Bugger it I thought. Sooner or later you have to face your demons and face facts – you are now a Golden Oldie. I immediately thought back to when I was playing a half-decent form of the game, and we viewed the old guys with a bit of a chuckle, but were always impressed with the fact that at least they were having a go. Patronising, sure. But there was always a type of grudging respect.
I rock up to the ground, not knowing any of my new teammates. Being the keen debutant, I was first there, and went out to inspect the wicket. Waste of time really. I already knew it was an artificial wicket before I even got there.
In comes new teammate number one. No names here, but he looked like I probably will in 10 years time (poor bastard), but taller. I wasn’t sure whether this was a good or a bad sign at this point, but I started to relax anyway. Then our oldest player arrived, and the only name I was familiar with. In reality, he was actually my first ever coach, and in his 72nd year, it had been 47 years since his test debut. He was the only player seen to have a few shots in the nets as some form of warm up. This could have been considered either sensible, or a waste of energy.
We lose the toss, and bat first. “Where do you bat mate?” the skipper enquires. “Oh, you know wherever – kind of middle order-ish somewhere.” Incidentally, this is code for “I used to open the batting but hated it. Please don’t make me open.” I got handed the #4 duties. Cool.
And after about 4 overs, we’re 2/20 and I’m up.
I do what I do with each first ball I have faced in 90% of my innings, regardless of line, length, pace or spin. I look for a late cut, and pick up a single. I’m away.
And after several Martin Crowe-esque cover drives for four (seriously), a square drive that Glenn Turner would have sold his soul for, and an inside out drive over long on for six that would have made most test players green with envy, I turn into a smart arse and try and flick a shorter ball over the keeper’s head.
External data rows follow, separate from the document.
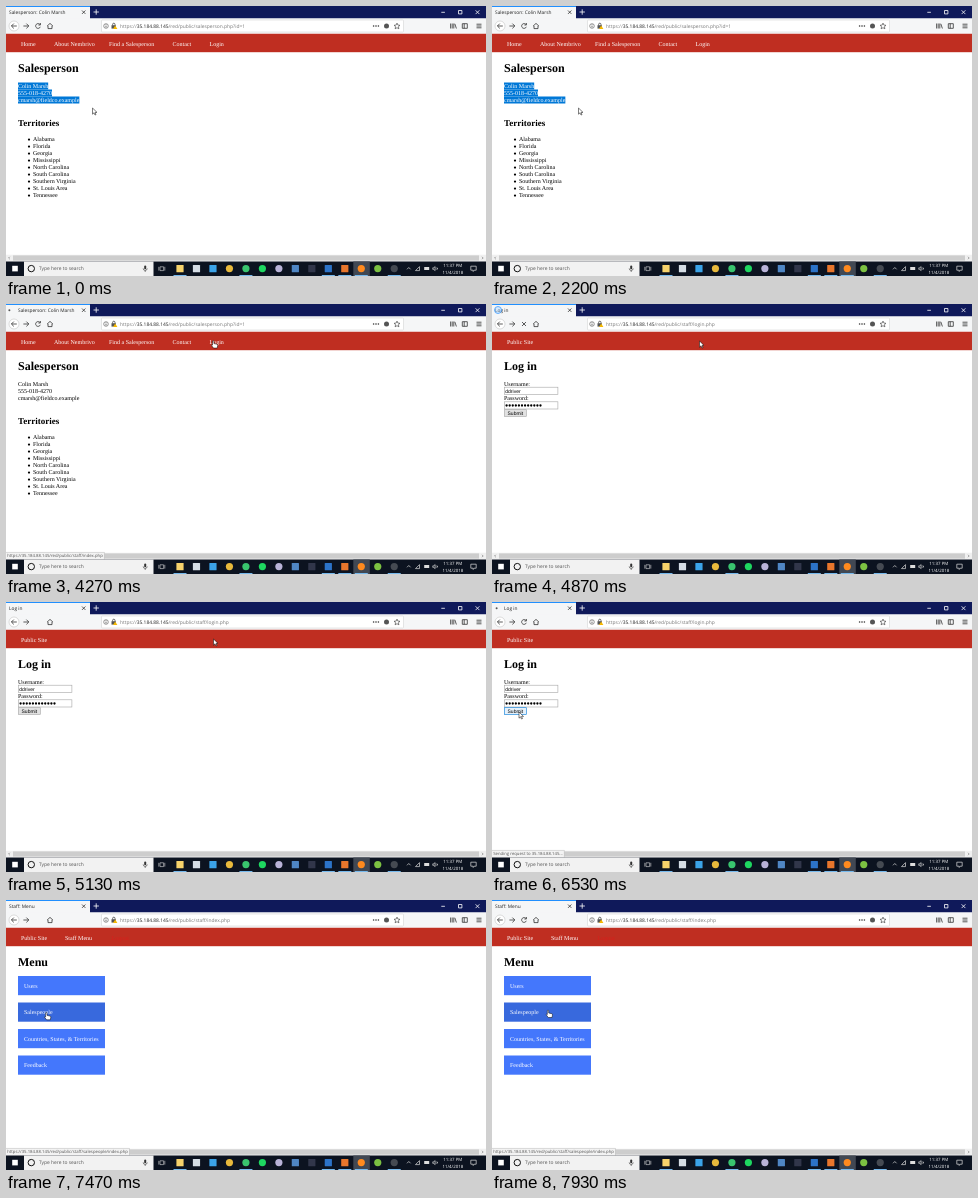
Animation of 480 by 270 pixels, one loop 8000 ms. Source, as an HTML page:

```html
<!DOCTYPE html>
<html lang="en">
<head>
<meta charset="utf-8">
<title>Browser session</title>
<style>
  html, body { margin: 0; width: 100%; height: 100%; overflow: hidden; background: #fff; }
  svg { display: block; width: 480px; height: 270px; }
  text { font: 6px "Liberation Serif", serif; fill: #000; text-rendering: geometricPrecision; white-space: pre; }
  .h1 { font-size: 12px; font-weight: bold; }
  .h2 { font-size: 9px; font-weight: bold; }
  .ui text { font-family: "Open Sans", sans-serif; font-size: 4.8px; fill: #222; }
  .field { font: 5px "Liberation Sans", sans-serif; }
  .white, .selected text { fill: #fff; }
  .line { fill: none; stroke: #333; stroke-width: .8; }
  .ui text.clock { font-size: 4.4px; fill: #fff; text-anchor: middle; }
</style>
</head>
<body>
<svg viewBox="0 0 480 270">
  <rect width="480" height="270" fill="#fff"/>
  <rect y="27.5" width="480" height="18.7" fill="#bf2e21"/>
  <g id="pages"></g>

  <g class="ui">
    <rect width="480" height="12.5" fill="#0f195a"/>
    <rect width="84" height="13" fill="#f5f6f7"/>
    <rect width="84" height=".9" fill="#0a84ff"/>
    <text id="title" y="8"></text>
    <circle id="dot" cy="6.2" r="1" fill="#555"/>
    <circle id="burst" cx="6" cy="6" fill="#9fd0ff" fill-opacity=".45" stroke="#3b9bff"/>
    <path class="line" d="M76 4.5l3.4 3.4m0-3.4l-3.4 3.4"/>
    <path class="line" style="stroke:#fff" d="M87.5 6h5.4M90.2 3.3v5.4M435.3 6.3h3.6M452.5 4.5h3.4v3.4h-3.4zM469.6 4.3l3.8 3.8m0-3.8l-3.8 3.8"/>

    <rect y="12.5" width="480" height="15" fill="#f5f6f7"/>
    <rect x="95.5" y="14" width="302" height="12" rx=".8" fill="#fff" stroke="#ccc" stroke-width=".5"/>
    <circle cx="8" cy="20" r="5" fill="#fff" stroke="#bbb" stroke-width=".5"/>
    <path class="line" d="M10.8 20H5.5m2.3-2.4L5.4 20l2.4 2.4M17.4 20h5.3m-2.3-2.4l2.4 2.4-2.4 2.4M41 20.2l3-2.8 3 2.8M42 20v2.6h4V20"/>
    <path id="reload" class="line" d="M34 18.6a2.4 2.4 0 1 0 .3 2.2M34.4 17v2h-2"/>
    <path id="stop" class="line" d="M30 18l4 4m0-4l-4 4"/>
    <circle class="line" style="stroke-width:.5" cx="100" cy="20" r="2.3"/>
    <path class="line" style="stroke-width:.7" d="M100 19.6v1.8M100 18.4v.5M106.6 19.4v-1a1.2 1.2 0 0 1 2.4 0v1"/>
    <path d="M105.5 19.2h4.4v3.4h-4.4z" fill="#555"/>
    <path d="M109.2 19.5l2.2 3.6h-4.4z" fill="#f5b800"/>
    <text id="url" x="114" y="21.8" style="font-size:4.9px"></text>
    <g fill="#333"><circle cx="367.6" cy="20" r=".8"/><circle cx="370" cy="20" r=".8"/><circle cx="372.4" cy="20" r=".8"/></g>
    <circle cx="380.5" cy="20" r="2.5" fill="#555"/>
    <path class="line" style="stroke-width:.6" d="M391 17.1l.9 2 2.1.2-1.6 1.4.5 2.1-1.9-1.1-1.9 1.1.5-2.1-1.6-1.4 2.1-.2z"/>
    <path class="line" d="M444.6 17.5v5M446.2 17.5v5M447.8 17.5v5M448.8 17.8l1.6 4.7M456.3 17.7h5v4.6h-5zM458.2 17.7v4.6M470.5 18.2h5M470.5 20h5M470.5 21.8h5"/>

    <rect y="248.7" width="480" height="7" fill="#f0f0f0"/>
    <rect x="7" y="249.4" width="466" height="5.2" fill="#cdcdcd"/>
    <path class="line" style="stroke:#666;stroke-width:.6" d="M3.8 250.8L2.6 252l1.2 1.2M476 250.8l1.2 1.2-1.2 1.2"/>
    <g id="status">
      <rect id="statusBox" x="-1" y="248.2" height="8" fill="#f3f3f3" stroke="#bbb" stroke-width=".5"/>
      <text id="statusText" x="1.2" y="253.4" style="font-size:4.25px;fill:#555"></text>
    </g>

    <rect y="255.5" width="480" height="14.5" fill="#0c1320"/>
    <rect x="18" y="255.5" width="129.5" height="14.5" fill="#f2f2f2"/>
    <rect x="6.2" y="259.8" width="5.6" height="5.6" fill="#fff"/>
    <circle cx="25.3" cy="262.6" r="3.2" fill="none" stroke="#111"/>
    <text x="33" y="264.4" style="font-size:4.9px;fill:#555">Type here to search</text>
    <rect x="138.2" y="259.4" width="2" height="3.8" rx="1" fill="#333"/>
    <path class="line" style="stroke-width:.6" d="M137.2 262.4a2 2 0 0 0 4 0M139.2 264.4v1.6"/>
    <path class="line" style="stroke:#ddd;stroke-width:.6" d="M154 260.8h3.6v3.8H154zM152.8 260.8v3.8M158.8 260.8v3.8"/>
    <rect x="347.3" y="255.5" width="16.5" height="14.5" fill="#414853"/>
    <g id="apps"></g>
    <path class="line" style="stroke:#ddd;stroke-width:.7" d="M401 263.3l1.8-1.8 1.8 1.8M409.5 264.6l4-4v4zM426.8 261.8h1l1.3-1.2v4l-1.3-1.2h-1zM430.4 261.8l1.6 1.6m0-1.6l-1.6 1.6M464.8 260.2h5.4v4h-2l-1 1.3v-1.3h-2.4z"/>
    <rect x="418.2" y="261" width="5" height="3" fill="#ddd"/>
    <text class="clock" x="446.8" y="260.9">11:37 PM</text>
    <text class="clock" x="446.8" y="267.6">11/4/2018</text>
  </g>

  <g id="cursor">
    <path id="arrow" d="M0 0v6.2l1.5-1.4 1 2.2 1-.4-1-2.2h2z" fill="#fff" stroke="#000" stroke-width=".5"/>
    <path id="hand" d="M-.7.5Q0-.4.7.5V3l3 .7q.9.3.8 1.2L4 7.5H.3L-1.9 4.7q.3-.8 1.2-.1z" fill="#fff" stroke="#000" stroke-width=".5"/>
  </g>
</svg>
<script>
const $ = id => document.getElementById(id);
const show = (id, on) => { $(id).style.display = on ? '' : 'none'; };
const text = (x, y, s, cls = '', extra = '') => `<text x="${x}" y="${y}" class="${cls}" ${extra}>${s}</text>`;
const rect = (x, y, w, h, fill, extra = '') => `<rect x="${x}" y="${y}" width="${w}" height="${h}" fill="${fill}" ${extra}/>`;
const nav = items => items.map(([x, s]) => text(x, 39.7, s, 'white')).join('');

const contact = ['Colin Marsh', '555-018-4270', 'cmarsh@fieldco.example'];
const territories = ['Alabama', 'Florida', 'Georgia', 'Mississippi', 'North Carolina',
  'South Carolina', 'Southern Virginia', 'St. Louis Area', 'Tennessee'];
const menu = ['Users', 'Salespeople', 'Countries, States, &amp; Territories', 'Feedback'];
const host = 'https://35.184.88.145';

const person = nav([[15, 'Home'], [48, 'About Nembrivo'], [103, 'Find a Salesperson'], [166.5, 'Contact'], [203.5, 'Login']])
  + text(12, 65.7, 'Salesperson', 'h1')
  + `<g id="contact">${contact.map((s, i) => text(12, 81.9 + 7 * i, s)).join('')}</g>`
  + text(12, 120.2, 'Territories', 'h2')
  + territories.map((s, i) => {
    const y = 135.4 + 7 * i;
    return `<circle cx="23" cy="${y - 1.8}" r="1.1"/>` + text(27, y, s);
  }).join('');

const box = 'stroke="#a5a5a5" stroke-width=".6"';
const login = nav([[15, 'Public Site']])
  + text(12, 65.7, 'Log in', 'h1')
  + text(12, 81.8, 'Username:') + rect(12.3, 83.2, 53.6, 7.3, '#fff', box) + text(13.3, 88.5, 'ddriver', 'field')
  + text(12, 96.4, 'Password:') + rect(12.3, 97.8, 53.6, 7.2, '#fff', box)
  + Array.from({ length: 12 }, (_, i) => `<circle cx="${14.6 + 3.08 * i}" cy="101.5" r="1.15"/>`).join('')
  + rect(12.3, 105.7, 22, 6.8, '#e1e1e1', box + ' id="submit"') + text(23.3, 110.9, 'Submit', 'field', 'text-anchor="middle"');

const staff = nav([[15, 'Public Site'], [59, 'Staff Menu']])
  + text(105.5, 39.7, 'Logout', '', 'style="fill:#d8201c"')
  + text(12, 65.7, 'Menu', 'h1')
  + menu.map((s, i) => rect(12, 76 + 26.5 * i, 87, 19.2, '#4477fc', `id="item${i}"`)
    + text(18, 87.7 + 26.5 * i, s, 'white')).join('');

const pages = [
  { body: person, title: 'Salesperson: ' + contact[0], path: 'salesperson.php?id=1' },
  { body: login, title: 'Log in', path: 'staff/login.php' },
  { body: staff, title: 'Staff: Menu', path: 'staff/index.php' }
];
$('pages').innerHTML = pages.map((p, i) => `<g id="page${i}">${p.body}</g>`).join('');

// Selection highlight behind the contact lines
const lines = [...$('contact').children];
$('contact').insertAdjacentHTML('afterbegin', '<g id="highlight">'
  + lines.map((l, i) => rect(12, 76.5 + 7 * i, l.getComputedTextLength(), 7, '#0078d7')).join('') + '</g>');

// Taskbar: colour, round, running
const apps = [['#f6d26b', 0, 1], ['#d5dde5', 0, 0], ['#3ba3e8', 0, 0], ['#e8b93c', 1, 0], ['#39c46e', 1, 1],
  ['#1ed760', 1, 0], ['#b9b3d8', 1, 0], ['#4f86c4', 0, 0], ['#31364a', 0, 0], ['#2c73c8', 0, 1],
  ['#e8762c', 0, 1], ['#ff8a1e', 1, 1], ['#7cc142', 1, 0], ['#454a52', 1, 1]];
$('apps').innerHTML = apps.map(([color, round, running], i) => {
  const x = 174 + 16.48 * i;
  return rect(x - 3.6, 259, 7.2, 7.2, color, `rx="${round ? 3.6 : .5}"`)
    + (running ? rect(x - 6.5, 269, 13, 1, '#76b9ed') : '');
}).join('');

const path = [[0, 86.5, 102], [2870, 86.5, 102], [3670, 222, 50], [3850, 207, 36.2], [4800, 207.5, 37],
  [5180, 207.5, 37], [5530, 128, 112], [5730, 128, 112], [6330, 27, 110], [6680, 27, 110],
  [7130, 36, 113], [7330, 36, 113], [7800, 56, 110]];
function cursorAt(t) {
  const i = path.findIndex(p => p[0] > t);
  if (i < 0) return path[path.length - 1].slice(1);
  const [t0, x0, y0] = path[i - 1], [t1, x1, y1] = path[i];
  const u = (t - t0) / (t1 - t0), k = u * u * (3 - 2 * u);
  return [x0 + (x1 - x0) * k, y0 + (y1 - y0) * k];
}

const loads = [{ start: 4100, end: 4800 }, { start: 6470, end: 7030 }];

function draw(t) {
  const page = loads.filter(l => t >= l.end).length;
  const loading = loads.find(l => t >= l.start && t < l.end);
  const age = page ? t - loads[page - 1].end : Infinity;
  const [x, y] = cursorAt(t);

  pages.forEach((p, i) => show('page' + i, i === page));
  $('title').textContent = pages[page].title;
  $('title').setAttribute('x', loading ? 12 : 3);
  $('url').innerHTML = `<tspan fill="#777">https://</tspan>35.184.88.145<tspan fill="#777">/red/public/${pages[page].path}</tspan>`;

  show('dot', loading);
  if (loading) $('dot').setAttribute('cx', 5.5 - 2.5 * Math.sin((t - loading.start) * 2 * Math.PI / 1050));
  show('burst', age < 300);
  $('burst').setAttribute('r', 2 + Math.min(age, 300) / 48);
  $('burst').setAttribute('opacity', Math.max(0, 1 - age / 400));
  show('stop', age < 200);
  show('reload', age > 450);

  const selected = t < 2870;
  show('highlight', selected);
  $('contact').setAttribute('class', selected ? 'selected' : '');

  const onSubmit = page === 1 && x < 34.5 && y > 105;
  $('submit').setAttribute('fill', onSubmit ? '#e5f1fb' : '#e1e1e1');
  $('submit').setAttribute('stroke', onSubmit ? '#0078d7' : '#a5a5a5');
  const onItem = page === 2;
  $('item1').setAttribute('fill', onItem ? '#3869dd' : '#4477fc');

  const onLogin = page === 0 && t > 3760;
  const status = onLogin ? host + '/red/public/staff/index.php'
    : loading ? 'Sending request to 35.184.88.145...'
    : t > 7400 ? host + '/red/public/staff/salespeople/index.php' : '';
  show('status', status);
  $('statusText').textContent = status;
  if (status) $('statusBox').setAttribute('width', $('statusText').getComputedTextLength() + 3.6);

  $('cursor').setAttribute('transform', `translate(${x} ${y})`);
  show('hand', onLogin || onItem);
  show('arrow', !onLogin && !onItem);
}

(function tick() {
  draw(performance.now() % 8000);
  requestAnimationFrame(tick);
})();
</script>
</body>
</html>
```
I glove it, and I’m on my way back to the pavilion. Well, the tree where the gear is kept anyway.
I’ve top scored with 71, and we’ve posted 175/6 off our 35 overs (we couldn’t be arsed holding a full 40 over game). And after gasping for air at 5 not out, I reckon I’ve done pretty well to hold on.
We jump out on to the field, and since I’ve had such a good day, the skipper throws me the ball at the 12th over. “Have a go” he says.
In retrospect this was an appalling move. I attempted to bowl this delivery that looked like the love child of Rod Latham and Andrew Jones. Wobbly off spin – bound to fail. I’m carted all over the place.
I slow it all down, but still can’t release it properly. Then somehow, beyond all sense of justice, I snare a wicket. It is hard to work out who is more embarrassed – the batsman or me.
We lose with about 5 overs to spare, which means, mercifully, that by 5.15pm we are in the bar. I get the Man of the Match award, which consists of a quart bottle of beer. Perfect.
I look back at my first game at this level, and I’m pretty happy. The only downside is that as top scorer, there is this new found assumption that I’m available every week for the rest of the season.
Bearing in mind that my body is as tight as a fish’s arse some 24 hours later, I guess I’ll just have to think about it.